Identification of a Multiprotein "Motor" Complex Binding to Water Channel Aquaporin-2
|Title:||Identification of a Multiprotein "Motor" Complex Binding to Water Channel Aquaporin-2|
|Authors:||Noda, Yumi; Horikawa, Saburo; Katayama, Yoshifumi; Sasaki, Sei|
|Publisher:||Biochemical and Biophysical Research Communications|
|Date Published:||May 20, 2005|
This translation by the NDI Foundation is to assist the lay reader. To provide a clear, accessible interpretation of the original article, we eliminated or simplified some technical detail and complicated scientific language. We concentrated our translation on those aspects of the article dealing directly with NDI. The NDI Foundation thanks the researchers for their work toward understanding and more effectively treating this disorder.
© Copyright NDI Foundation 2007 (JC)
In that research, the research team identified two proteins that bind directly to AQP2: SPA-1 and actin. This finding led the researchers to speculate that these two proteins and AQP2 were part of a multi-protein complex that generates the force and motion necessary for AQP2 to make its trip.
In their most recent research, Noda, et al., analyzed a large amount of rat kidney to see if they could identify the proteins involved in the AQP2-associated protein complex. They found: ionized calcium binding adapter molecule 2, myosin regulatory light chain smooth muscle isoforms 2-A and 2-B, a-tropomyosin 5b, annexin A2 and A6, scinderin, gelsolin, a-actinin 4, a-II spectrin, and myosin heavy chain nonmuscle type A.
Since all the proteins identified are capable of binding with actin, the researchers speculate that these proteins may indirectly associate with AQP2 via actin.
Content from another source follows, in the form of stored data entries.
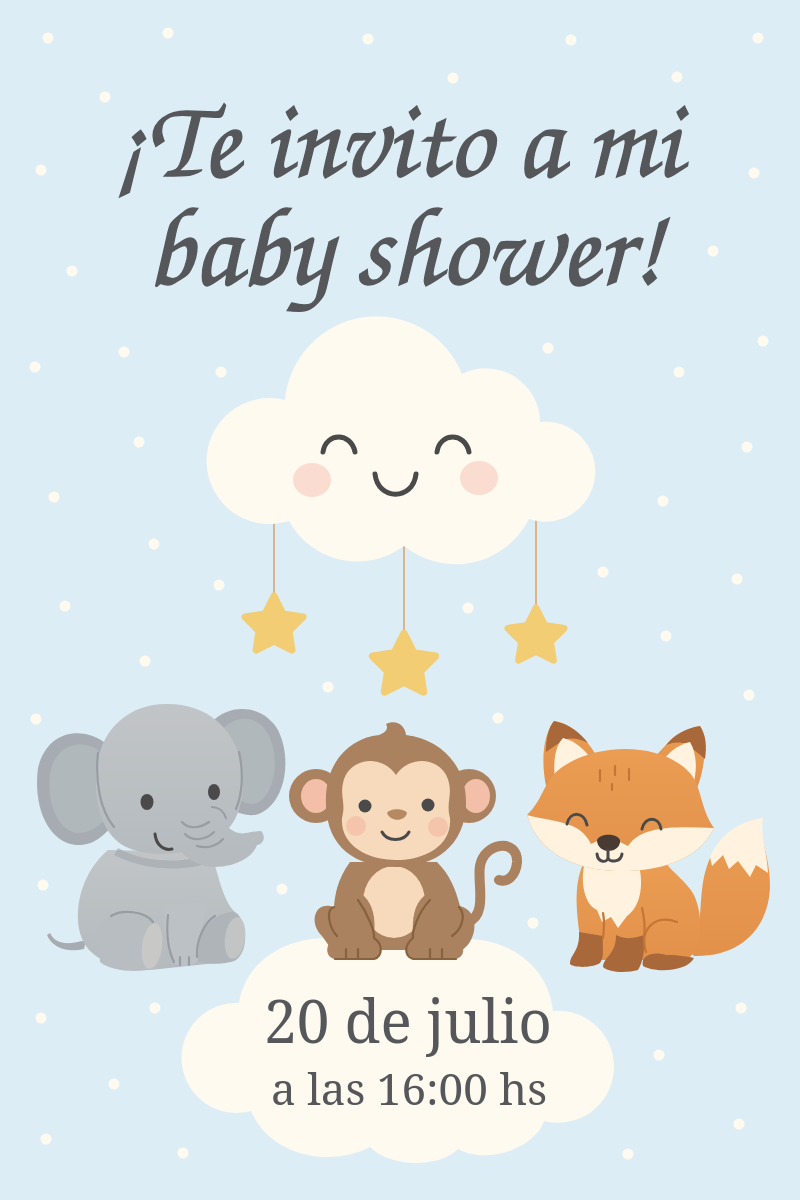
<!DOCTYPE html>
<html lang="es">
<head>
<meta charset="utf-8">
<title>Invitación a baby shower</title>
<style>
:root{
  --sky:#dcedf5; --cream:#fefaf0; --ink:#55575a; --face:#4b4a4a;
  --blush:#fbdcd0; --star:#f3cd73; --thread:#d9b48c;
  --grey:#bcc1c5; --grey-dark:#a6acb1; --grey-ear:#b1b8bc; --grey-line:#979da2;
  --brown:#aa8260; --brown-line:#87623f; --skin:#f7dabb; --pink:#f3bfa8;
  --fox:#e99a50; --fox-dark:#a9683a; --fox-line:#c67535; --fox-cream:#fff3e0;
}
*{margin:0;padding:0;box-sizing:border-box}
html,body{width:800px;height:1200px;overflow:hidden}
.invitation{position:relative;width:800px;height:1200px;background:var(--sky);overflow:hidden}
.invitation svg{position:absolute;left:0;top:0;width:800px;height:1200px}
.title text{font:400 112px "TeX Gyre Chorus","Dancing Script",cursive;fill:var(--ink);stroke:var(--ink);stroke-width:1.4}
.date text{font-family:"Noto Serif",serif;font-weight:400;fill:var(--ink)}
.line{fill:none;stroke-linecap:round;stroke-linejoin:round}
.cloud{fill:var(--cream)}
.smile{stroke:var(--face);stroke-width:5}
.thread{stroke:var(--thread);stroke-width:2}
.snow{stroke:var(--cream);stroke-width:11}
.elephant .line{stroke:var(--grey-line);stroke-width:2.2}
.monkey .line{stroke:var(--brown-line);stroke-width:2.2}
.fox .line{stroke:var(--fox-line);stroke-width:2.2}
.elephant .features,.monkey .features,.fox .features{stroke:var(--face);stroke-width:3}
</style>
</head>
<body>
<main class="invitation">

<svg viewBox="0 0 800 1200" role="img" aria-label="Nube sonriente con estrellas, elefante, mono y zorro">
  <defs>
    <path id="star" d="M0-30 9-12 29-9 15 5 18 24 0 15-18 24-15 5-29-9-9-12Z" fill="#f3cd73" stroke="#f3cd73" stroke-width="7" stroke-linejoin="round"/>
    <linearGradient id="elephant-skin" x1="0" y1="0" x2="0" y2="1"><stop offset="0" stop-color="#c1c5c8"/><stop offset="1" stop-color="#b4babe"/></linearGradient>
    <linearGradient id="fox-fur" x1="0" y1="0" x2="0" y2="1"><stop offset="0" stop-color="#eb9d53"/><stop offset="1" stop-color="#e2914b"/></linearGradient>
  </defs>

  <path class="line snow" d="M48 38h0M168 33h0M368 39h0M571 40h0M758 38h0M453 78h0M677 77h0M105 97h0M41 170h0M754 173h0M713 251h0M72 271h0M35 367h0M124 352h0M221 372h0M548 348h0M679 372h0M763 341h0M139 442h0M747 447h0M54 497h0M663 501h0M154 544h0M603 572h0M737 579h0M219 585h0M65 606h0M468 608h0M666 636h0M145 661h0M328 687h0M749 695h0M36 719h0M498 718h0M43 885h0M282 889h0M533 923h0M41 1018h0M155 1008h0M741 1008h0M659 1055h0M114 1084h0M46 1139h0M183 1153h0M739 1124h0M628 1154h0"/>

  <g class="mobile">
    <path class="thread" d="M274 515V596M404 540V632M536 512V606"/>
    <use href="#star" x="274" y="626"/>
    <use href="#star" transform="translate(404 666) scale(1.08)"/>
    <use href="#star" transform="translate(536 637) scale(.97)"/>
    <path class="cloud" d="M285 400A92 92 0 0 1 462 374A54 54 0 0 1 540 422A50 50 0 1 1 529 519A82 82 0 0 1 404 546A78 78 0 0 1 289 521A63 63 0 1 1 285 400Z"/>
    <ellipse cx="312" cy="480" rx="19" ry="17" fill="var(--blush)"/>
    <ellipse cx="479" cy="478" rx="19" ry="17" fill="var(--blush)"/>
    <path class="line smile" d="M323 452C326 432 351 432 355 452M437 452C440 432 465 432 469 452M375 474C378 501 413 501 416 474"/>
  </g>

  <path class="cloud date-cloud" d="M239 1003C245 962 285 936 332 938L470 939C515 941 549 970 553 1011A56 56 0 1 1 544 1121C536 1146 490 1166 458 1149C440 1168 390 1168 370 1147C330 1168 270 1156 251 1111A55 55 0 1 1 239 1003Z"/>

  <g class="elephant">
    <path d="M50 933C56 945 68 945 86 940L84 949C66 953 52 947 47 935Z" fill="var(--grey-dark)"/>
    <path d="M104 742C80 725 46 732 38 768C33 805 47 842 76 845C94 846 104 835 112 826Z" fill="var(--grey-dark)"/>
    <path d="M98 750C78 738 55 746 50 774C47 803 57 830 77 833C92 833 100 825 106 818Z" fill="var(--grey-ear)"/>
    <path d="M212 722C228 704 262 703 278 730C294 763 283 808 255 815C244 816 236 812 230 808Z" fill="var(--grey-dark)"/>
    <path d="M224 728C238 714 260 715 270 738C281 765 272 799 254 804C244 804 238 799 234 795Z" fill="var(--grey-ear)"/>
    <path d="M108 850C84 870 73 905 80 933C87 960 118 970 150 970L226 962C247 960 249 928 238 914C222 905 218 868 210 852Z" fill="url(#elephant-skin)"/>
    <path d="M118 848C145 864 190 864 211 852L212 862C185 872 145 871 114 855Z" fill="var(--grey-dark)" opacity=".7"/>
    <path d="M196 960C194 935 214 911 234 912C248 922 249 950 236 960C226 965 204 965 196 960Z" fill="#aeb4b8"/>
    <ellipse cx="235" cy="938" rx="10" ry="21" fill="#c3c4c4" transform="rotate(8 235 938)"/>
    <path d="M164 905C163 925 164 943 173 962C179 968 194 967 198 960C198 940 205 926 205 902Z" fill="var(--grey)"/>
    <path d="M98 928C107 910 138 907 153 922C164 935 165 958 156 968C140 973 112 972 100 962Z" fill="#b8bdc1"/>
    <ellipse cx="152" cy="946" rx="10" ry="23" fill="#c8c8c7" transform="rotate(8 152 946)"/>
    <path class="line" d="M111 916C122 909 145 911 153 922M168 915C166 935 168 950 174 962M197 957C196 939 205 922 215 916M180 957V965M189 957V965"/>
    <path d="M96 776C97 733 126 704 166 704C209 703 240 732 243 777C244 797 239 817 229 828C241 838 249 831 261 831C266 836 264 844 257 845C251 862 224 870 205 866C193 863 187 857 181 852C155 857 128 852 116 840C99 824 95 799 96 776Z" fill="url(#elephant-skin)"/>
    <path class="line" d="M98 753C95 782 100 810 114 827M239 752C244 774 242 795 236 809M182 822C188 829 199 829 209 822M185 834C192 842 206 840 214 832M197 846C207 849 217 846 223 839M212 807C219 807 224 812 226 818"/>
    <ellipse cx="147" cy="802" rx="6.5" ry="8" fill="var(--face)"/><ellipse cx="214" cy="792" rx="6" ry="8" fill="var(--face)"/>
    <path class="line features" d="M155 834C156 845 164 851 172 849"/>
  </g>

  <g class="monkey">
    <path d="M468 922C488 915 477 882 480 866C484 842 518 838 517 862C516 876 507 883 499 880" fill="none" stroke="var(--brown)" stroke-width="10" stroke-linecap="round"/>
    <path d="M350 862C337 880 335 895 334 907C315 900 308 922 322 936L332 950H462C478 940 480 911 460 906C455 888 450 875 437 862Z" fill="var(--brown)"/>
    <ellipse cx="394" cy="902" rx="31" ry="36" fill="var(--skin)"/>
    <path d="M348 885C339 902 338 920 341 934C325 939 323 957 335 959H374C383 957 382 943 374 936C376 918 373 905 364 896Z" fill="var(--brown)"/>
    <path d="M440 885C450 902 452 920 449 934C465 939 468 956 456 959H413C403 957 404 943 413 936C412 918 414 905 424 896Z" fill="var(--brown)"/>
    <path class="line" d="M358 900C368 914 375 932 374 938C383 944 383 956 374 959H335M430 900C417 914 412 932 413 938C404 945 404 956 413 959H456M334 907C326 909 328 926 337 936M459 907C467 916 461 930 452 936M346 949V958M358 949V958M430 949V958M442 949V958"/>
    <circle cx="316" cy="797" r="27" fill="var(--brown)" transform="translate(0 -1)"/><circle cx="475" cy="796" r="27" fill="var(--brown)" transform="translate(-6 0)"/>
    <ellipse cx="316" cy="796" rx="15" ry="17" fill="var(--pink)"/><ellipse cx="476" cy="796" rx="14" ry="17" fill="var(--pink)"/>
    <circle cx="470" cy="796" r="9" fill="var(--pink)"/>
    <path d="M326 805C324 762 350 738 379 735C385 733 389 729 386 724C396 719 405 725 406 735C440 739 467 765 466 804C465 846 435 867 396 867C355 867 327 847 326 805Z" fill="var(--brown)"/>
    <path d="M396 775C381 753 348 758 343 783C340 797 346 803 342 818C340 845 367 860 396 860C426 860 452 845 450 818C446 803 452 797 449 783C444 758 411 753 396 775Z" fill="var(--skin)"/>
    <circle cx="356" cy="826" r="10" fill="var(--pink)" opacity=".8"/><circle cx="438" cy="827" r="10" fill="var(--pink)" opacity=".8"/>
    <circle cx="365" cy="806" r="6.5" fill="var(--face)"/><circle cx="428" cy="805" r="6.5" fill="var(--face)"/>
    <path d="M387 813C390 808 404 808 407 813C405 822 390 822 387 813Z" fill="#b58a62"/>
    <path class="line features" d="M382 832C387 842 404 842 409 832"/>
  </g>

  <g class="fox">
    <path d="M692 954C704 930 697 895 707 866C716 840 736 822 761 819C759 838 770 856 770 886C769 927 742 957 694 956Z" fill="url(#fox-fur)"/>
    <path d="M710 857C719 836 738 821 763 818C760 837 767 850 768 873L756 865 750 877 738 861 729 869 723 855 712 866Z" fill="var(--fox-cream)"/>
    <path d="M583 864C573 887 577 913 580 938L575 960H684C703 955 704 916 694 895C687 882 673 873 665 862Z" fill="url(#fox-fur)"/>
    <path d="M584 866C580 888 587 906 597 910L602 922 611 917 618 928 627 916C640 907 644 886 639 866Z" fill="var(--fox-cream)"/>
    <path d="M579 932 603 936C602 948 605 956 600 963C592 968 574 968 570 964C570 954 580 952 579 932Z" fill="var(--fox-dark)"/>
    <path d="M616 935C628 941 637 937 644 935C645 950 643 962 638 970C628 973 609 973 603 967C604 956 616 955 616 935Z" fill="var(--fox-dark)"/>
    <path d="M643 966C640 955 654 951 666 955C680 955 689 957 694 958C687 972 655 973 643 966Z" fill="var(--fox-dark)"/>
    <path class="line" d="M642 908C645 920 645 930 644 938M646 952C639 929 655 914 677 922M603 913C605 922 604 930 603 938"/>
    <path d="M546 786C540 756 545 732 554 721C574 724 588 741 598 758L655 757C668 741 683 728 700 726C708 740 705 768 697 788Z" fill="url(#fox-fur)"/>
    <path d="M546 752C546 737 549 727 554 721C570 724 580 733 588 743C577 737 565 737 559 743Z" fill="var(--fox-dark)"/>
    <path d="M705 759C707 746 706 735 700 726C686 728 674 735 666 745C678 740 688 743 693 749Z" fill="var(--fox-dark)"/>
    <path d="M556 784C552 764 555 746 563 738C576 741 585 750 592 760Z" fill="var(--fox-cream)"/>
    <path d="M693 785C698 768 696 752 690 742C677 745 668 753 662 762Z" fill="var(--fox-cream)"/>
    <path d="M527 815C541 802 543 786 555 773C587 743 659 739 690 773C702 787 700 808 714 828C697 863 654 872 616 871C573 870 537 851 527 815Z" fill="url(#fox-fur)"/>
    <path d="M527 815C552 822 580 820 591 844L608 836 628 846C643 824 680 827 714 828C697 863 654 872 616 871C573 870 537 851 527 815Z" fill="var(--fox-cream)"/>
    <path class="line" d="M600 770V781M615 766V775M629 769V780M612 784V790"/>
    <path d="M597 840C600 833 617 833 620 840C621 848 613 851 608 851C603 851 597 847 597 840Z" fill="#493a34"/>
    <path class="line features" d="M608 850V859M597 854C598 863 607 863 608 858C610 863 621 862 622 854M567 824C570 811 584 811 587 825M642 829C645 816 659 816 661 829"/>
  </g>
</svg>

<h1 class="title">
  <svg viewBox="0 0 800 1200">
    <text x="116" y="176" textLength="564" lengthAdjust="spacingAndGlyphs">¡Te invito a mi</text>
    <text x="146" y="284" textLength="516" lengthAdjust="spacingAndGlyphs">baby shower!</text>
  </svg>
</h1>

<p class="date">
  <svg viewBox="0 0 800 1200">
    <text x="264" y="1043" font-size="60" textLength="288" lengthAdjust="spacingAndGlyphs">20 de julio</text>
    <text x="271" y="1105" font-size="44" textLength="276" lengthAdjust="spacingAndGlyphs">a las 16:00 hs</text>
  </svg>
</p>

</main>
</body>
</html>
The researchers further speculate that these proteins form a complex that may provide this “motor” that drives the AQP2 to the cell membrane. They plan further research to clarify this.